Think of Pictures, Not Language
To add beautiful images to your writing, try starting with pictures rather than vocabulary. There’s a reason why so many authors use Pinterest as both inspiration and advertising. It’s a visual form of social media. There will always be room for snarky Tweets and clever hashtags, but savvy readers and writers alike know the right image can transform a good story into a lasting experience.
Begin by digging through your own life. Just look around the room. How would you describe your space to create a memorable impression? Can you set your story’s tone just by painting an image of your home with words? Other experiences, like natural wonders and soaring cities you see during vacations, are important, too.

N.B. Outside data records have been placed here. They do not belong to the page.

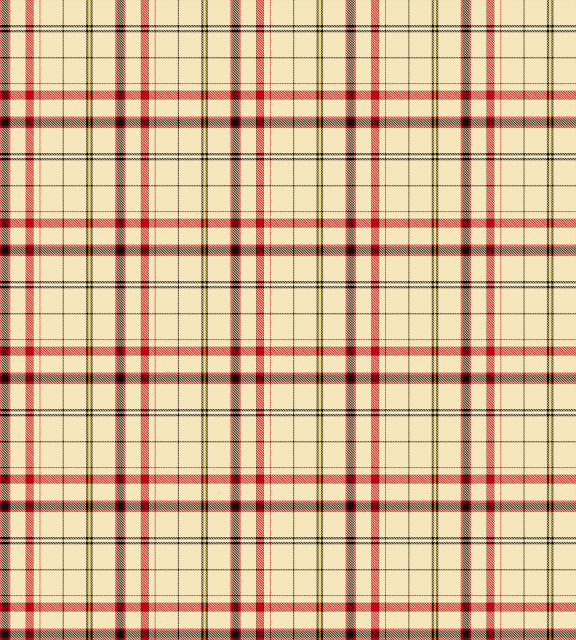
Write a Shadertoy shader that draws this pattern.

```glsl
// Woven tartan: one sett of stripes is used for both warp and weft, repeated
// five times each way. A fine diagonal twill decides which thread lies on top,
// so like threads cross as solid colour and unlike threads blend.

#define REPEATS 5.0
#define TWILL_COUNT vec2(230.0, 256.0)
#define TWILL_CONTRAST 0.5
#define CREAM vec3(0.965, 0.902, 0.735)
#define RED vec3(0.76, 0.02, 0.09)
#define BLACK vec3(0.06, 0.05, 0.05)
#define YELLOW vec3(0.90, 0.81, 0.21)
#define WHITE vec3(0.98, 0.95, 0.88)

// Coverage of a repeating stripe; all lengths are fractions of one sett.
float stripe(float t, float center, float halfWidth, float pixel) {
    float d = abs(fract(t - center + 0.5) - 0.5);
    return clamp((halfWidth - d) / pixel + 0.5, 0.0, 1.0);
}

// Thread colour along one axis of the sett.
vec3 sett(float t, vec3 accent, float pixel) {
    vec3 thread = CREAM;

    // Black band with red borders
    thread = mix(thread, RED, stripe(t, 0.0446, 0.0450, pixel));
    thread = mix(thread, BLACK, stripe(t, 0.0446, 0.0265, pixel));

    // Red band with fine dark edges
    thread = mix(thread, BLACK, stripe(t, 0.2570, 0.0345, pixel));
    thread = mix(thread, RED, stripe(t, 0.2570, 0.0300, pixel));

    // Single red and black lines
    thread = mix(thread, RED, stripe(t, 0.3470, 0.0040, pixel));
    thread = mix(thread, BLACK, stripe(t, 0.5490, 0.0048, pixel));

    // Paired black lines around the accent
    thread = mix(thread, BLACK, stripe(t, 0.7760, 0.0285, pixel));
    return mix(thread, accent, stripe(t, 0.7760, 0.0100, pixel));
}

// Share of warp showing: alternating diagonals, fading as they get too fine.
float twill(vec2 uv) {
    float wave = abs(fract(dot(uv, TWILL_COUNT)) - 0.5) * 2.0;
    float blur = max(TWILL_COUNT.x / iResolution.x, TWILL_COUNT.y / iResolution.y);
    float top = smoothstep(0.5 - blur, 0.5 + blur, wave);
    float fade = 1.0 - smoothstep(0.5, 0.9, blur);
    float contrast = mix(1.0, TWILL_CONTRAST, smoothstep(0.2, 0.5, blur));
    return mix(0.5, top, contrast * fade);
}

void mainImage(out vec4 fragColor, in vec2 fragCoord) {
    vec2 uv = fragCoord / iResolution.xy;
    vec2 t = uv * REPEATS;
    vec2 pixel = REPEATS / iResolution.xy;

    vec3 warp = sett(t.x, YELLOW, pixel.x);
    vec3 weft = sett(t.y, WHITE, pixel.y);
    fragColor = vec4(mix(weft, warp, twill(uv)), 1.0);
}
```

Think of your favorite place, or your favorite event, and see if you can leave readers longing to visit it.
Engage the Senses
Take some time to practice. Experiment with intensely visual descriptions. Don’t just explain what physical objects look like. Place the reader in the scene. Use similes and metaphors to add psychological depth to important imagery. Pay attention to things like color and definition. Are your readers wandering with the character through a grey desert dulled by sand and ash? Is the wind pulling at them, or is the world dead quiet?
Sounds, smells, and other sensations enhance your image. That’s the advantage of planting a scene directly into your reader’s mind. Take advantage of that to fully immerse them in the picture. Remember that dessert? Put some literal grit between your character’s teeth and express the muted discomfort of goggles pressing into their sinuses. If you want a particularly fun exercise, try recreating the experience of eating your favorite meal.
Enjoy the Benefits
Imagery matters to the actual craft of your story. It isn’t just a cheap cop-out to brand your story in readers’ imaginations. Think of how memorable the most important scenes are in your favorite books. Everything from the dinosaurs appearing over the trees in Jurassic Park to Jane Eyre’s views of Mr. Rochester’s ghostly abode served critical plot purposes while simultaneously creating a particular mood. Neil Gaiman is a master of intensely visual storytelling. The carousel in American Gods springs to mind. These scenes reveal things about characters, locations, and evolving conflicts neither the characters nor your audience may be aware of. The process of creating such engaging, striking visuals pulls you deeper into your work as a writer, which means you’ll understand your characters and their motivations on a whole new level.
Just because writers put words on a page doesn’t mean they aren’t painting the very best kinds of pictures. Dig deep, look longer, and work on expressing the world around you in a whole new way. No one sees the same scene through the same eyes, so even if you describe a place described in dozens of books, your image will always be the first of its kind.